They used to live in my grandmother’s neighbourhood. A big, poor family of eight children. After the eighth child was born, the husband and wife were constantly quarrelling –the husband hadn’t wanted another child, it just meant another stomach to feed and another body to clothe. The wife didn’t mind. God has given us another child, she said, we should be grateful.. But that only angered the husband more. One evening, after weeks of yelling and slamming doors, the couple began to argue again. The wife was making chapattis in the kitchen and the husband stood, defiant, in the doorway. The argument got heated. The wife turned off the cooker, turned to her husband, and ordered him to get out. She had had enough of his ridiculous behaviour and at this rate, she was better off without him. Her actions infuriated him and he flew across the kitchen, grabbing the first knife he could get his hands on. He turned to his wife, having no idea what he was about to do, when his young 21-year-old son threw himself in front of his mother. The knife sliced through his chest, instead. Their son died.

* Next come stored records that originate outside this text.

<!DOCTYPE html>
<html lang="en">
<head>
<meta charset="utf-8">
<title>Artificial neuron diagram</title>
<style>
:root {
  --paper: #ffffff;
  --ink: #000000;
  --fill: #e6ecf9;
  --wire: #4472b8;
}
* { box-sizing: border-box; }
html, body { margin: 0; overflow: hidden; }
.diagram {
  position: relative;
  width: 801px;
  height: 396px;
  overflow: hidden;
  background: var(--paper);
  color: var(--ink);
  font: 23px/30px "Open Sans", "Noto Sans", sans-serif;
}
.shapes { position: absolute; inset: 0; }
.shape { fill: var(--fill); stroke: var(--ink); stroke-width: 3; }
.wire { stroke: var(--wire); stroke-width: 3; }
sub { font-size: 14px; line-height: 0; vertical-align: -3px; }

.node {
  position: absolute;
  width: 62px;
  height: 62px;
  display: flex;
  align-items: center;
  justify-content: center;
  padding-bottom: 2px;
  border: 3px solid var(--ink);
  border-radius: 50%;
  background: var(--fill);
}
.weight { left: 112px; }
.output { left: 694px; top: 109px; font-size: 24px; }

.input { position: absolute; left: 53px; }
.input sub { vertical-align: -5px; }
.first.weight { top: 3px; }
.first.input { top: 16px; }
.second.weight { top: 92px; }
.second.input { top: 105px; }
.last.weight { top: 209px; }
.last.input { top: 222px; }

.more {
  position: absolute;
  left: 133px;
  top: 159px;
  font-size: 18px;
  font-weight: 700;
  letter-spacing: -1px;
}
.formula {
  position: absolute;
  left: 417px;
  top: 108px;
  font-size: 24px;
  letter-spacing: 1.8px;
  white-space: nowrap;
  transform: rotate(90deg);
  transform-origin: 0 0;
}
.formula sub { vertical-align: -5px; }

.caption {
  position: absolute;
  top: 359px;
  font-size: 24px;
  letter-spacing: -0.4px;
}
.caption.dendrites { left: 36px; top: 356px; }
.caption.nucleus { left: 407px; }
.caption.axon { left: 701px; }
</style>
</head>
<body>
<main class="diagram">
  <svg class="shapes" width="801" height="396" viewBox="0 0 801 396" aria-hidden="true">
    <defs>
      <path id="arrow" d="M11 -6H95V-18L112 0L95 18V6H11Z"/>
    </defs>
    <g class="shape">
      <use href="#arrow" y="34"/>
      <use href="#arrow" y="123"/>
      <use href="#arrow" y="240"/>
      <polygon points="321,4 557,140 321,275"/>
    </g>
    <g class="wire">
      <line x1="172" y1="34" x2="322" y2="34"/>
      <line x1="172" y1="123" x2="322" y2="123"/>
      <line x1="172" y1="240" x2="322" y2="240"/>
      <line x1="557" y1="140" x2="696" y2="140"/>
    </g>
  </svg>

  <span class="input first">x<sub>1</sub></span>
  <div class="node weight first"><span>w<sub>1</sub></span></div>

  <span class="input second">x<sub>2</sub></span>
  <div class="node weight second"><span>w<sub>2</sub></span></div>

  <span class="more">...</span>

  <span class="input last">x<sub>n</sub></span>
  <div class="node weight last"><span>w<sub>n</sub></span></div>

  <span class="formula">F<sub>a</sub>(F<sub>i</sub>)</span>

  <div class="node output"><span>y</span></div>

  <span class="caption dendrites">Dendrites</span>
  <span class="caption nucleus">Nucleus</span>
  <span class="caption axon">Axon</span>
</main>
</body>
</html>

The husband and wife stopped talking after that. A dark, painful cloud showered over their home. The wife moved away with her broken heart, saying she couldn’t bear to spend the rest of her life with such a man. The husband, drowning in his grief and distress, blamed his wife. If they hadn’t had that eighth child maybe what happened would never have happened.

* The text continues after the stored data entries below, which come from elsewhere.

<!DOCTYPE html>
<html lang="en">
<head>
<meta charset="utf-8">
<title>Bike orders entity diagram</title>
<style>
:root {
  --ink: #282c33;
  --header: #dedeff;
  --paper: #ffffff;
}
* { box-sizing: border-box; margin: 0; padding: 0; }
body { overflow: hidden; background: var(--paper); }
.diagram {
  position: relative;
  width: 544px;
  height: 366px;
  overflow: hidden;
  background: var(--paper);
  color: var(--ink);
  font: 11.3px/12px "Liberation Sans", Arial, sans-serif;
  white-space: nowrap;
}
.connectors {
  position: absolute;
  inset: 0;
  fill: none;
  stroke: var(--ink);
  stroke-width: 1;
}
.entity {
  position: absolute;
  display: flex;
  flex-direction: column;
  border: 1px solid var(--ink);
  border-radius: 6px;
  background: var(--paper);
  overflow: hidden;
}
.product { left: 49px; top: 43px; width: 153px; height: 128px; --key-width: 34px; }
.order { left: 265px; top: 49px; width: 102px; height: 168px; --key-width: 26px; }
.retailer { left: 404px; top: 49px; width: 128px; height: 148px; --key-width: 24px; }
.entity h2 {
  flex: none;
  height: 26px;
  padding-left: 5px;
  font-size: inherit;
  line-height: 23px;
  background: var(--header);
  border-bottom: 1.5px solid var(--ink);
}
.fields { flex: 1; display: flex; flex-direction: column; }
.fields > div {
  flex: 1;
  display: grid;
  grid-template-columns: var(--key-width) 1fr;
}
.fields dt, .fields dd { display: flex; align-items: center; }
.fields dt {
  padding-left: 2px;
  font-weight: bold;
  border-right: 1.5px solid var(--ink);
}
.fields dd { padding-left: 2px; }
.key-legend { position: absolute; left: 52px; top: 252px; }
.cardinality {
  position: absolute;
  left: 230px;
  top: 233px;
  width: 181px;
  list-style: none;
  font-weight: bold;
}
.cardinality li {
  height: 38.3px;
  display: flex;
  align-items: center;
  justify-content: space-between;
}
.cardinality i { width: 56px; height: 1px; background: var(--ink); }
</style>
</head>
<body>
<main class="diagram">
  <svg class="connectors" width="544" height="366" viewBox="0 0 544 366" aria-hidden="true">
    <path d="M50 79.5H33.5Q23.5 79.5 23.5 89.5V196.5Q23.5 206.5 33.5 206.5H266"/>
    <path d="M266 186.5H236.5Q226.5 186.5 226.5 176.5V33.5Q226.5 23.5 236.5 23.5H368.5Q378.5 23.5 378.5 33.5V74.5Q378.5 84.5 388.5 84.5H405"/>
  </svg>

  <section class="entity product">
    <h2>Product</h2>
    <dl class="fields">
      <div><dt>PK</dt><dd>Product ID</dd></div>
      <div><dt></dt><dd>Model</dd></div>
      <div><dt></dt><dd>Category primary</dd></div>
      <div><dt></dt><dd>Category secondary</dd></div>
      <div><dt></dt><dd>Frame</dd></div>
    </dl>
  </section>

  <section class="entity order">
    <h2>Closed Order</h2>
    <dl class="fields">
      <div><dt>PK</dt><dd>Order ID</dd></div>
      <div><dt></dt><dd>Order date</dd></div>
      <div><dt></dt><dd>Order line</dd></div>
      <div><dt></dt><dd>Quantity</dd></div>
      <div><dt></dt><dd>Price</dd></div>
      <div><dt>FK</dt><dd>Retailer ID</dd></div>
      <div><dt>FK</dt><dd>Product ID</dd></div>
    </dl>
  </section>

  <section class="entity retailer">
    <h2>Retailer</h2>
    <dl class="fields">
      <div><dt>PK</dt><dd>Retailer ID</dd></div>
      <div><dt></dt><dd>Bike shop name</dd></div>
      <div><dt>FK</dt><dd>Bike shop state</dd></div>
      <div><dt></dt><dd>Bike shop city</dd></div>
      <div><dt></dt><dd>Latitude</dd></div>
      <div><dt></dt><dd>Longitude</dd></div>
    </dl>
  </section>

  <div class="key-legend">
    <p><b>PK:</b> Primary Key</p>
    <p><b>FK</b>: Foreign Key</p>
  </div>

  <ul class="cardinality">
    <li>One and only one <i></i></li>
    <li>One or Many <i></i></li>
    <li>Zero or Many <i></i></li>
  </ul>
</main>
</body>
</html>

Several years passed. The separation and the story behind it became fairly familiar amongst the people of the neighbourhood. The couples’ disconnected paths brought on painful sighs and hushed whispers from the women, with pitying, teary gazes.. They would blame the husband, cursing him for the tragic death he had caused.
Time went by like it always does. Years turned into decades. Eyes emptied of tears. Raw wrinkles decorated faces. The harsh silence continued tangling itself around lives and minds. Then, one day, a few of the elder villagers got together. They were worried about the old couple. They should forgive each other, one man said. How can they go on living like this, it must be terribly agonizing for both of them, another said. What about rights and death, someone else put in.
After the waves of shock and horror and utter disbelief wore off after hearing my mother relate this story, I thought about forgiveness. How do you forgive something like that? Or do you not forgive at all? Or maybe deep down you do forgive but just can’t come to terms with it? I’ve heard people say that only God forgives, humans are not capable of showing such mercy. At first those words didn’t make much sense but then I later realized that in some situations it was true. Maybe we don’t really know how to forgive.
When we stand before the Almighty, hands stretched out towards the heavens, our eyes squeezed shut as we beg for forgiveness, what do we ask for? What kind of forgiveness do we ask for? We want a complete blank sheet, don’t we? We want another chance. We want our mountains of crimes to be erased, right? We want Him to accept our repentance and let us start again. We don’t want to be reminded of it, or be taunted about it later on, or have it come back to haunt us. We want our sins to be forgiven here and veiled on that day.
Society teaches us to forgive, but never forget. Is that possible? When we say we’ve forgiven another but then continue to remind them of their actions once in a while. Maybe in anger or maybe just to tease or make them feel hurt. That’s not the forgiveness we want for ourselves. What’s that called?